Russ Keast farms several thousands acres of corn and soybeans near Macedonia, IA, on his family’s century-old farm. He markets much of his corn through his feedyard and hog-finishing operation. So good risk management is a must.

“We don’t look at dollar targets as much as we look at market signals,” he says. “We watch the weekly charts more than the daily charts for macro signals. We try to remain as emotionless as we can.

“We were 75-80% sold on soybeans by the first week in October (cash sales),” he says. “We started and finished those sales mostly in the mid-$9/bu. range.
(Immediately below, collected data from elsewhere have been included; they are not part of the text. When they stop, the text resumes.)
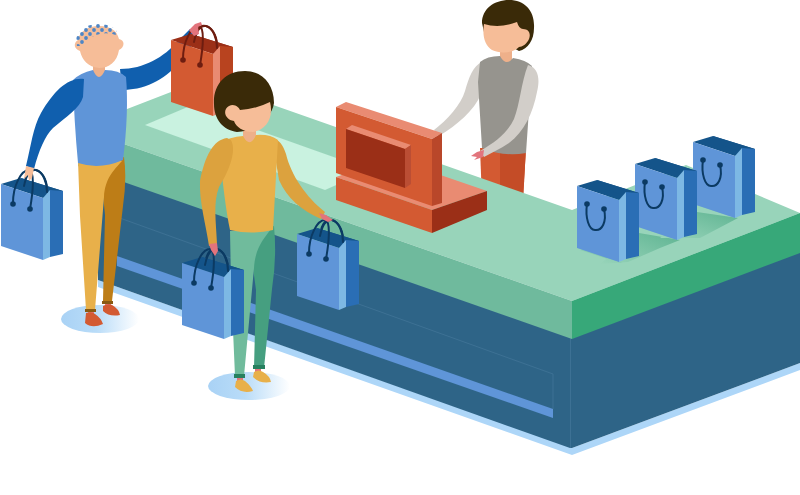
<!DOCTYPE html>
<html lang="en">
<head>
<meta charset="utf-8">
<title>Shop checkout counter</title>
<style>
:root{
  --skin:#f6bd98; --hair:#3a2a08; --hand:#e2747c;
  --blue:#5f95d8; --blue-deep:#105fae; --navy:#0b3a63;
  --mint:#98d4ba; --mint-mid:#6fba9d; --green:#37a879; --paper:#c9f2e0;
  --counter:#2e6487; --glow:#add6f8;
  --red:#d35a32; --red-light:#e98b72; --red-deep:#9b2f17;
  --yellow:#e8b04a; --ochre:#bd7d17; --grey:#96948e; --sleeve:#d2cec9;
  --bag-front:#5f95d8; --bag-edge:#7db8e4; --bag-side:#2a6eb5; --bag-inside:#14548a; --bag-cord:#0b3a63;
}
html,body{margin:0;background:#fff}
body{width:800px;height:495px;overflow:hidden}
svg{display:block}
.red-bag{--bag-front:#d35a32;--bag-edge:#e98b72;--bag-side:#b8431f;--bag-inside:#9b2f17;--bag-cord:#6e1d10}
.cord{fill:none;stroke:var(--bag-cord);stroke-width:2;stroke-linecap:round}
.knob{fill:var(--bag-cord)}
.skin{fill:var(--skin)}
.hair{fill:var(--hair)}
.hand{fill:var(--hand)}
</style>
</head>
<body>
<svg width="800" height="495" viewBox="0 0 800 495" role="img" aria-label="Two shoppers with bags at a shop counter with a cashier">
<defs>
  <linearGradient id="floor-shadow"><stop offset="0" stop-color="#a9d2f5"/><stop offset=".45" stop-color="#b9dcf8"/><stop offset="1" stop-color="#fff"/></linearGradient>
  <linearGradient id="bag-shadow" x1="1" y1="0" x2="0" y2="1"><stop offset="0" stop-color="#5fb492"/><stop offset="1" stop-color="#98d4ba"/></linearGradient>
  <pattern id="curls" width="8" height="8" patternUnits="userSpaceOnUse">
    <circle cx="2" cy="2" r="1.9" fill="#4e86c6"/><circle cx="6" cy="6" r="1.9" fill="#4e86c6"/>
  </pattern>
  <g id="bag-body">
    <polygon points="0,6 20,0 62,13 42,20" fill="var(--bag-inside)"/>
    <polygon points="20,0 62,13 49,16 24,8" fill="var(--bag-inside)"/>
    <polygon points="0,6 42,20 42,82 0,68" fill="var(--bag-front)"/>
    <polygon points="42,20 49,12 49,79 42,82" fill="var(--bag-edge)"/>
    <polygon points="49,12 62,13 62,76 49,79" fill="var(--bag-side)"/>
  </g>
  <g id="carried-bag">
    <path class="cord" d="M23 12C23 -2 28 -10 35 -8C43 -6 47 6 46 16"/>
    <use href="#bag-body"/>
    <path class="cord" d="M12 25C12 8 20 -8 28 -8C34 -7 32 14 29 31M23 8C25 -2 29 -9 35 -8C42 -6 46 4 46 14"/>
    <circle class="knob" cx="12" cy="26" r="2.8"/><circle class="knob" cx="29" cy="31" r="2.8"/>
  </g>
  <g id="standing-bag">
    <use href="#bag-body"/>
    <path class="cord" d="M10 24C8 38 12 50 18 50C25 51 30 42 27 29"/>
    <circle class="knob" cx="10" cy="24" r="2.8"/><circle class="knob" cx="27" cy="29" r="2.8"/>
  </g>
</defs>

<g id="cashier">
  <polygon points="480,148 526,148 523,200 482,200" fill="var(--red)"/>
  <path d="M500 150L526 148L523 200H500Z" fill="#c44c27"/>
  <path d="M500 46H512V62Q506 68 500 62Z" fill="#eeb08a"/>
  <path d="M482 62C473 66 469 77 465 91C461 105 447 120 434 130L439 136C457 125 474 111 481 94Z" fill="var(--sleeve)"/>
  <path d="M480 62Q487 56 500 56Q506 67 513 58Q526 60 532 66L526 153Q503 157 482 148L478 82Z" fill="var(--grey)"/>
  <path d="M528 65C539 68 540 80 537 92C533 113 524 132 509 143C500 149 491 153 484 157L480 151C496 142 508 132 514 119C520 104 521 83 528 65Z" fill="var(--sleeve)"/>
  <path class="hand" d="M484 150L477 152L471 156L477 157L474 160L483 157Z"/>
  <path class="hair" d="M482 23C482 9 494 0 509 0C525 0 535 11 534 28C534 40 528 49 519 51L484 32Z"/>
  <path class="skin" d="M484 24Q499 29 517 22Q519 29 523 29C529 29 531 34 529 39C527 44 522 47 519 47C514 53 500 54 492 50C485 46 482 36 484 24Z"/>
</g>

<g id="counter">
  <polygon points="98,280 572,448 800,363 800,370 572,455 98,287" fill="var(--glow)"/>
  <polygon points="98,165 570,330 570,448 98,280" fill="var(--counter)"/>
  <polygon points="570,330 800,246 800,363 572,448 570,448" fill="var(--counter)"/>
  <path d="M570.5 338V448M117 217L553 374V409" fill="none" stroke="#3d7194" stroke-width="1"/>
  <polygon points="117,256 553,409 553,418 117,266" fill="var(--blue)"/>
  <polygon points="78,128 202,80 572,210 686,165 800,213 572,301" fill="var(--mint)"/>
  <polygon points="78,128 572,301 572,339 78,166" fill="var(--mint-mid)"/>
  <polygon points="572,301 800,213 800,253 572,339" fill="var(--green)"/>
  <polygon points="145,125 190,106 370,170 325,190" fill="var(--paper)"/>
</g>

<g id="till">
  <polygon points="336,177 391,158 487,191 432,210" fill="var(--red-light)"/>
  <polygon points="336,177 432,210 432,233 336,200" fill="var(--red)"/>
  <polygon points="432,210 487,191 487,210 432,233" fill="var(--red-deep)"/>
  <polygon points="336,107 346,102 442,133 432,139" fill="var(--red-light)"/>
  <polygon points="336,107 432,139 432,206 336,173" fill="var(--red)"/>
  <polygon points="432,139 442,133 442,203 432,206" fill="#b9472a"/>
  <polygon points="346,129 352,125 411,145 405,149" fill="var(--red-light)"/>
  <polygon points="346,129 405,149 405,188 346,168" fill="var(--red-deep)"/>
  <polygon points="405,149 411,145 411,184 405,188" fill="#bb4e34"/>
</g>

<g id="counter-bags">
  <g fill="url(#bag-shadow)">
    <polygon points="580,250 620,263 639,256 639,247 616,235"/>
    <polygon points="600,264 639,233 680,240 660,248 628,262"/>
    <polygon points="660,238 697,212 738,218 700,238"/>
  </g>
  <use href="#standing-bag" x="693" y="136"/>
  <use href="#standing-bag" x="635" y="158"/>
  <use href="#standing-bag" x="577" y="180"/>
</g>

<g id="older-shopper">
  <ellipse cx="100" cy="319" rx="39" ry="14" fill="url(#floor-shadow)"/>
  <path class="hand" d="M105 300H111V306H105ZM88 308H94V314H88Z"/>
  <path d="M103 306Q108 303 112 305Q119 309 120 315Q109 317 103 311ZM86 313Q92 311 95 314Q101 318 103 324Q92 329 85 323Z" fill="var(--red)"/>
  <path d="M100 164L124 157Q127 178 123 206L112 301H103L105 215Z" fill="var(--ochre)"/>
  <path d="M78 161L122 161C113 171 105 179 104 197L95 310H86L80 216Z" fill="var(--yellow)"/>
  <path d="M102 301H113V304H102ZM85 309H96V312H85Z" fill="#8a5a12"/>
  <path d="M120 69C144 69 164 57 178 41L190 29L198 33C190 52 172 75 153 83C143 88 131 90 122 90Z" fill="var(--blue-deep)"/>
  <use class="red-bag" href="#carried-bag" x="171" y="34"/>
  <path class="hand" d="M189 30L195 24L201 22L202 25L198 27L199 34L194 36Z" fill="#d96d5e"/>
  <path d="M93 62H105V78H93Z" fill="#eeb08a"/>
  <path d="M73 80Q80 73 93 70Q99 84 105 70Q119 70 126 77Q129 112 123 160Q100 170 78 163Q74 120 73 80Z" fill="var(--blue)"/>
  <path d="M84 79C68 77 54 91 41 113C33 127 31 146 26 166L34 169C39 150 45 136 53 128C66 117 80 108 83 97Z" fill="var(--blue-deep)"/>
  <path class="skin" d="M78 40C79 32 88 26 99 26C111 26 117 31 119 39C125 40 125 47 119 50C117 62 109 68 99 68C88 67 82 60 80 51C74 49 73 43 78 40Z"/>
  <path d="M77 46C73 33 84 24 99 24C111 24 117 29 119 36Q107 31 96 35Q86 39 82 46Z" fill="url(#curls)"/>
  <use href="#carried-bag" x="1" y="178"/>
  <path d="M26 166L34 168L32 178L29 181L28 175L24 179Z" class="skin"/>
</g>

<g id="younger-shopper">
  <ellipse cx="249" cy="386" rx="41" ry="14" fill="url(#floor-shadow)"/>
  <path class="hand" d="M255 366H261V373H255ZM237 376H243V382H237Z"/>
  <path d="M254 372Q259 369 263 372Q270 376 271 382Q260 384 253 377ZM236 381Q241 378 245 381Q251 386 253 391Q242 394 235 387Z" fill="var(--yellow)"/>
  <path d="M248 232L274 226Q277 257 272 289L264 368H254L256 290Z" fill="#469f80"/>
  <path d="M230 231L272 228C262 240 255 250 254 268L244 376H235L231 284Z" fill="#70bb9c"/>
  <path d="M253 365H265V369H253ZM234 374H245V378H234Z" fill="#27805f"/>
  <path d="M272 138C279 139 283 145 286 154C291 175 306 197 325 212L321 219C301 210 287 198 279 180Z" fill="#dca23e"/>
  <use href="#carried-bag" x="297" y="228"/>
  <path class="hand" d="M319 213L326 215L333 220L328 222L322 219Z"/>
  <path d="M243 126H256V144H243Z" fill="#eeb08a"/>
  <path d="M219 143Q230 137 243 136Q250 149 256 135Q270 134 278 140L273 230Q252 235 230 230Q224 202 219 143Z" fill="var(--yellow)"/>
  <path d="M227 138C213 140 205 156 200 181C199 201 206 225 209 246L217 244C216 220 213 203 219 187C229 171 237 151 231 140Z" fill="#dca23e"/>
  <path class="hair" d="M214 104C213 85 225 71 245 71C262 71 274 84 274 103C272 119 252 132 237 132C223 130 214 119 214 104Z"/>
  <path class="skin" d="M229 106C234 103 239 107 240 110Q256 109 270 102C274 118 266 130 253 132C243 132 236 127 234 121C225 120 222 110 229 106Z"/>
  <use href="#carried-bag" x="182" y="257"/>
  <path class="hand" d="M209 244L217 243L218 251L215 256L211 250Z"/>
</g>
</svg>
</body>
</html>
We also sold short calls (to add potential profit to our position), but as the market matured, we were able to get out of them without much of an expense.”           

Keast works with a risk-management consultant, Bill Haupts, independent contractor with Russell Associates. Haupts has limited power of attorney to make trades. “I don’t like to deal with a broker,” says Keast. “I work regularly with Bill to develop strategies. We discuss our plan, then he makes trades based on those strategies.”

Following the bullish crop report, Keast and Haupts were waiting for the limit-up rally to settle in before making final decisions, especially with the volatility.

As for corn, Keast sold some early on – “but the markets haven’t given us any long-terms signals to sell.” Much of his crop is marketed through the farm’s feedyard, where he often gets more out of corn through pounds of gain. “We’ve sold corn to our feedyard on a weekly basis and kept our cost of gains in the mid-60¢/lb. range (much lower than the average COG),” he says.

He saw the potential for corn price increases before the October crop report and bought short-term corn call positions to get through the report, he says, adding that some additional profit was taken with the limit-up prices. “We did it to avoid some of our risk in feeding cattle. The strategy worked.”

Keast feels 2010 has been an anomaly. “If you can sell at a price you like, one that produces a profit, you go with it, then start on the next year.”